• Action item:
Pictures do not belong in the output. Reproduce exactly the lines from the start of the records through the line with "--shirt: #b6bfbe; --shirt-top: #bfc6c4;".

• Stored data entries:
============

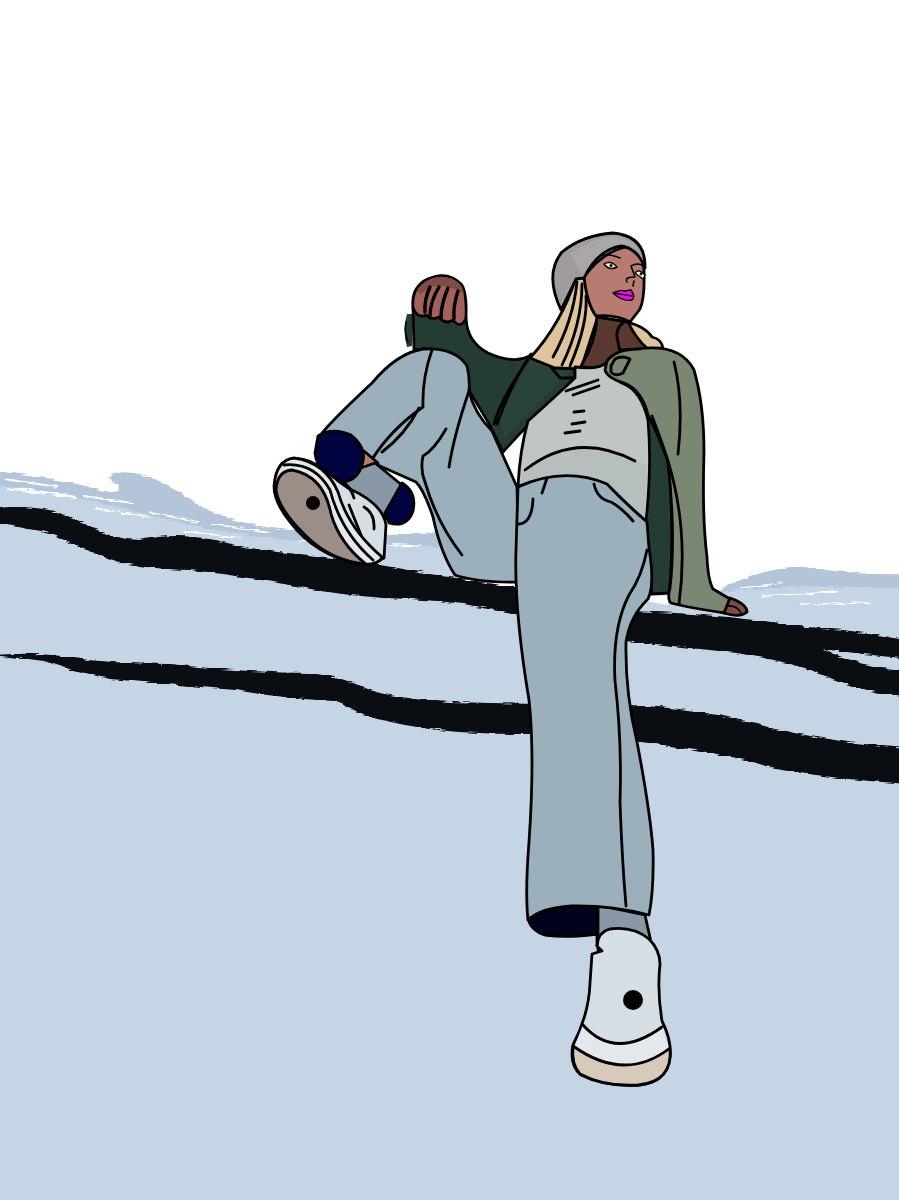
<!DOCTYPE html>
<html lang="en">
<head>
<meta charset="utf-8">
<title>Woman leaning on a branch in the snow</title>
<style>
:root {
  --sky: #ffffff; --snow: #c6d5e6; --snow-shade: #b4c4d9; --branch: #0a0d12; --ink: #000000;
  --denim: #9bafbd; --sock: #8997a7; --navy: #00033f; --night: #02021c;
  --jacket: #7a8873; --jacket-dark: #253c35; --jacket-mid: #2b443b;
  --shirt: #b6bfbe; --shirt-top: #bfc6c4; --skin: #b77b72; --skin-shade: #5a3932; --hand: #7e4b46; --finger: #a2615b;
  --hair: #dfc39c; --beanie: #a09b9c; --beanie-band: #aba6a7; --lips: #f407f0;
  --shoe: #d6dee6; --shoe-light: #e3e8ed; --sole: #d8cabb; --tread: #9c8d86;
}
html, body { margin: 0; width: 899px; height: 1200px; overflow: hidden; background: var(--sky); }
svg { display: block; }
.line path, .line circle { stroke: var(--ink); stroke-width: 2.8; stroke-linecap: round; stroke-linejoin: round; }
.line .detail { fill: none; }
.line .fine { fill: none; stroke-width: 1.6; }
.line .thin { stroke-width: 1.4; }
.line .gap { fill: none; stroke-width: 3.4; }
.line .plain { stroke: none; }
.branch { fill: var(--branch); }
.streaks { fill: none; stroke-linecap: round; }
</style>
</head>
<body>
<svg width="899" height="1200" viewBox="0 0 899 1200" role="img" aria-label="Drawing of a woman in a beanie, jacket and wide jeans leaning on a dark branch above snow">
  <defs>
    <filter id="dry-brush" x="-5%" y="-15%" width="110%" height="130%" color-interpolation-filters="sRGB">
      <feTurbulence type="fractalNoise" baseFrequency="0.06 0.4" numOctaves="2" seed="4" result="grain"/>
      <feDisplacementMap in="SourceGraphic" in2="grain" scale="5" xChannelSelector="R" yChannelSelector="G"/>
    </filter>
  </defs>

  <g id="snow">
    <path fill="var(--snow)" d="M0 508 Q60 506 110 530 L270 552 L440 576 L520 592 L720 598 L760 594 L899 602 V1200 H0Z"/>
    <g filter="url(#dry-brush)">
      <path fill="var(--snow-shade)" d="M-10 471 Q50 476 100 490 Q122 496 118 484 L108 478 Q118 469 136 474 Q165 480 185 496 Q215 518 260 526 Q330 538 440 532 L470 590 L280 566 L130 545 L60 518 L-10 508Z"/>
      <path fill="var(--snow)" d="M-10 484 Q60 492 130 510 Q220 534 300 541 L450 548 L470 590 L280 566 L130 545 L60 518 L-10 512Z"/>
      <path fill="var(--snow-shade)" d="M715 592 Q760 568 805 566 Q850 576 910 574 V612 L740 606Z"/>
      <path fill="var(--snow)" d="M640 596 L720 592 Q820 582 910 590 V640 L640 620Z"/>
      <g class="streaks" stroke="var(--sky)">
        <path stroke-width="2" d="M4 479 L58 487 M30 490 L76 497 M84 496 L132 503 M150 512 L198 522 M212 524 L270 533"/>
        <path stroke-width="1.4" d="M8 488 L44 494 M96 508 L150 518 M184 531 L240 538 M300 541 L420 546 M740 588 L782 583 M762 596 L838 592 M800 604 L870 603"/>
      </g>
    </g>
    <path fill="var(--sky)" d="M646 601 L652 595 L668 596 L668 605Z"/>
  </g>

  <g id="branches" class="branch" filter="url(#dry-brush)">
    <path d="M-8 509 Q18 504 55 511 Q75 518 95 529 Q118 540 140 540 Q175 532 215 540 Q255 551 300 554 Q370 562 430 574 L520 588 L524 616 Q470 602 410 599 Q350 598 290 585 Q235 575 190 570 Q145 569 115 561 Q80 549 50 533 L-8 522Z"/>
    <path d="M628 611 Q720 613 805 627 Q850 629 910 641 V659 Q850 653 824 649 Q860 667 910 672 V698 Q855 691 812 670 Q760 654 700 649 L626 641Z"/>
    <path d="M-8 655 Q30 652 60 656 Q110 664 170 664 Q250 673 310 673 Q345 677 370 690 Q400 699 450 702 L534 704 L536 734 Q450 735 395 723 Q360 716 335 701 Q280 698 235 690 L110 679 Q65 669 45 661Z"/>
    <path d="M630 705 Q700 708 760 725 Q830 743 910 748 V784 Q840 780 775 769 Q730 753 632 741Z"/>
  </g>

  <g id="figure" class="line">
    <g id="raised-arm">
      <path class="plain" fill="var(--jacket-dark)" d="M407 314 Q402 330 407 347 L412 346 V314Z"/>
      <path class="fine" d="M406 322 Q404 332 408 342"/>
      <path fill="var(--jacket-dark)" d="M413 308 L414 350 Q440 345 462 361 L470 392 L488 422 L492 430 L503 452 Q528 424 575 378 L575 367 L553 367 L531 355 Q515 365 488 353 Q467 342 466 318Z"/>
      <path class="plain" fill="var(--jacket-mid)" d="M530 358 L551 368 L572 369 Q535 404 504 438 L500 419Z"/>
      <path class="detail" d="M531 354 Q511 384 497 424 M528 360 Q500 400 494 424 M551 367 L560 378 H574"/>
      <path fill="var(--finger)" d="M413 308 Q411 290 424 281 Q446 269 461 284 Q467 291 466 318 Q461 330 453 320 Q445 325 439 317 Q432 321 426 315 Q418 319 413 308Z"/>
      <path class="plain" fill="var(--hand)" d="M417 290 Q428 275 446 277 Q462 280 464 294 L455 289 L444 286 L432 286 L420 294Z"/>
      <path class="gap" d="M430 287 Q424 300 425 312 M439 287 Q430 302 430 316 M448 288 Q441 304 441 318 M458 291 Q453 306 454 319"/>
    </g>

    <g id="hair">
      <path fill="var(--hair)" d="M576 277 Q562 323 530 358 L555 368 L581 369 L598 316 L584 278Z"/>
      <path class="detail" d="M577 282 Q573 321 553 357 M582 284 Q582 324 562 365 M586 296 Q588 324 570 366"/>
      <path fill="var(--hair)" d="M627 322 Q646 327 652 337 Q662 339 663 349 L640 352Z"/>
    </g>

    <g id="head">
      <path fill="var(--skin-shade)" d="M597 317 Q596 342 581 366 Q602 372 614 362 L621 350 L648 349 Q636 339 628 322Z"/>
      <path class="detail" d="M624 322 Q614 329 618 342 L620 352"/>
      <path fill="var(--skin)" d="M584 277 Q602 252 626 247 Q643 252 644 270 Q645 298 640 309 L630 322 Q616 314 596 316 Q587 304 584 277Z"/>
      <path class="fine" d="M602 255 Q610 254 620 258 M631 266 Q638 262 643 266 M631 266 L635 277 Q624 277 627 282 M634 281 L633 286"/>
      <path class="thin" fill="var(--sky)" d="M604 264 Q611 260 617 267 Q609 271 604 264Z"/>
      <path class="thin" fill="var(--sky)" d="M635 273 Q639 268 645 275 L643 279Z"/>
      <circle class="plain" cx="611" cy="265.5" r="1.6"/>
      <circle class="plain" cx="641" cy="274" r="1.4"/>
      <path class="thin" fill="var(--lips)" d="M613 293 Q621 289 625 291 L631 290 Q636 297 632 300 Q623 302 613 293Z"/>
      <path class="fine" d="M614 293 L632 296"/>
      <path fill="var(--beanie)" d="M561 310 Q544 274 562 252 Q583 235 613 233 Q646 236 645 268 Q638 249 622 246 Q598 249 584 278 L576 279Z"/>
      <path class="plain" fill="var(--beanie-band)" d="M570 254 Q590 239 613 236 Q634 238 641 254 Q632 244 620 244 Q599 248 582 275Z"/>
    </g>

    <g id="jacket-lining">
      <path fill="var(--jacket-dark)" d="M640 400 L668 450 Q675 540 669 593 L652 594 L642 500Z"/>
    </g>

    <g id="shirt">
      <path fill="var(--shirt-top)" d="M575 367 Q600 370 607 362 Q610 378 624 384 Q641 391 648 420 Q652 465 646 521 Q623 501 607 484 Q570 468 518 486 Q520 449 528 421 Q546 405 575 378Z"/>
      <path class="plain" fill="var(--shirt)" d="M524 471 Q574 430 635 461 L647 464 L645 517 L607 483 Q565 467 520 484Z"/>
      <path class="detail" d="M525 470 Q576 430 635 461"/>
      <path class="detail" d="M566 391 L598 380 M573 395 L599 386 M574 412 L584 411 M572 424 L585 422 M565 433 L580 431"/>
    </g>

    <g id="jacket">
      <path fill="var(--jacket)" d="M607 361 Q616 349 638 349 Q680 343 694 370 Q704 404 704 452 Q702 518 707 557 Q708 580 713 589 L730 599 L725 613 Q690 608 671 603 Q667 600 670 588 Q676 536 668 462 Q658 433 648 415 Q642 390 624 383 Q607 378 605 370Z"/>
      <path class="detail" d="M674 362 Q684 402 678 454 M652 416 Q662 442 668 461 Q689 530 679 604"/>
      <path fill="var(--jacket)" d="M611 366 L615 359 Q622 355 630 359 L623 373 Q615 377 611 372Z"/>
      <path fill="var(--hand)" d="M730 598 Q747 604 747 612 Q740 618 724 613Z"/>
      <path class="fine" d="M728 606 Q737 605 741 613"/>
    </g>

    <g id="bent-leg">
      <path fill="var(--denim)" d="M319 437 Q329 423 372 383 Q397 353 423 349 Q455 347 467 366 Q470 377 469 391 Q474 413 492 431 L517 487 L519 582 Q479 583 455 575 Q441 554 433 517 Q424 490 416 482 L371 462 Q356 438 319 437Z"/>
      <path class="detail" d="M432 350 Q422 378 423 407 Q390 430 371 461 M419 408 Q405 435 382 452 M469 391 Q454 435 449 467 M446 429 Q434 450 423 456 Q420 470 425 482 Q437 523 462 555"/>
    </g>

    <g id="raised-foot">
      <path fill="var(--skin)" d="M364 451 L378 463 L356 471Z"/>
      <path fill="var(--sock)" d="M343 481 L358 469 L375 463 L403 486 L388 518 L366 507Z"/>
      <path fill="var(--navy)" d="M318 436 Q332 427 351 435 Q366 447 363 461 Q359 481 342 482 Q318 476 315 453Z"/>
      <path fill="var(--navy)" d="M402 483 Q417 492 413 511 Q407 528 389 523 L385 513Z"/>
      <path fill="var(--shoe)" d="M288 460 Q305 455 324 470 L350 489 Q383 504 386 525 L384 558 L374 563 Q335 562 313 541Z"/>
      <path fill="var(--shoe-light)" d="M274 486 Q276 460 294 458 Q325 462 338 492 Q348 528 382 557 Q379 566 358 564 Q315 555 290 522 Q274 502 274 486Z"/>
      <path fill="var(--tread)" d="M276 490 Q277 471 292 470 Q324 476 331 514 Q340 544 366 564 Q330 561 304 534 Q278 508 276 490Z"/>
      <path class="detail" d="M284 465 Q314 462 330 490 Q341 532 373 560 M345 484 Q351 488 354 498 M349 505 L361 535 M337 480 L351 490 M364 507 Q375 513 374 529"/>
      <circle class="plain" cx="313" cy="503" r="7" fill="var(--ink)"/>
    </g>

    <g id="standing-foot">
      <path fill="var(--sock)" d="M597 905 L645 915 L651 942 L598 950Z"/>
      <path fill="var(--shoe)" d="M602 951 L597 946 Q598 932 610 929 Q633 926 649 939 Q660 950 660 964 Q657 991 662 1021 Q672 1041 670 1058 Q666 1082 640 1085 Q605 1087 581 1075 Q569 1065 573 1045 Q589 1014 590 983 L592 954Z"/>
      <path class="plain" fill="var(--shoe-light)" d="M583 1025 Q615 1061 662 1027 L669 1049 Q620 1080 575 1046Z"/>
      <path fill="var(--sole)" d="M573 1046 Q625 1083 670 1048 Q673 1082 638 1085 Q604 1087 580 1074 Q571 1064 573 1046Z"/>
      <path class="detail" d="M583 1025 Q615 1061 662 1027 M597 946 V918"/>
      <circle class="plain" cx="633" cy="1000" r="10" fill="var(--ink)"/>
    </g>

    <g id="standing-leg">
      <path fill="var(--night)" d="M528 918 Q549 905 598 906 L598 934 Q567 938 545 935 Q530 930 528 918Z"/>
      <path fill="var(--denim)" d="M518 487 Q564 466 607 484 Q628 506 647 522 L649 548 Q655 585 648 599 Q630 616 626 642 Q625 693 637 742 Q650 810 653 850 Q654 890 649 915 Q610 905 571 906 Q541 908 528 920 Q525 892 529 842 Q535 755 529 700 Q514 610 516 550Z"/>
      <path class="detail" d="M647 550 Q642 576 629 595 Q612 628 615 681 Q622 740 620 802 Q622 860 626 906 M547 478 L542 493 M519 524 Q532 523 533 499 M594 484 Q597 499 611 502 Q622 508 633 521"/>
    </g>
  </g>
</svg>
</body>
</html>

============

• Output for this task:
<!DOCTYPE html>
<html lang="en">
<head>
<meta charset="utf-8">
<title>Woman leaning on a branch in the snow</title>
<style>
:root {
  --sky: #ffffff; --snow: #c6d5e6; --snow-shade: #b4c4d9; --branch: #0a0d12; --ink: #000000;
  --denim: #9bafbd; --sock: #8997a7; --navy: #00033f; --night: #02021c;
  --jacket: #7a8873; --jacket-dark: #253c35; --jacket-mid: #2b443b;
  --shirt: #b6bfbe; --shirt-top: #bfc6c4; --skin: #b77b72; --skin-shade: #5a3932; --hand: #7e4b46; --finger: #a2615b;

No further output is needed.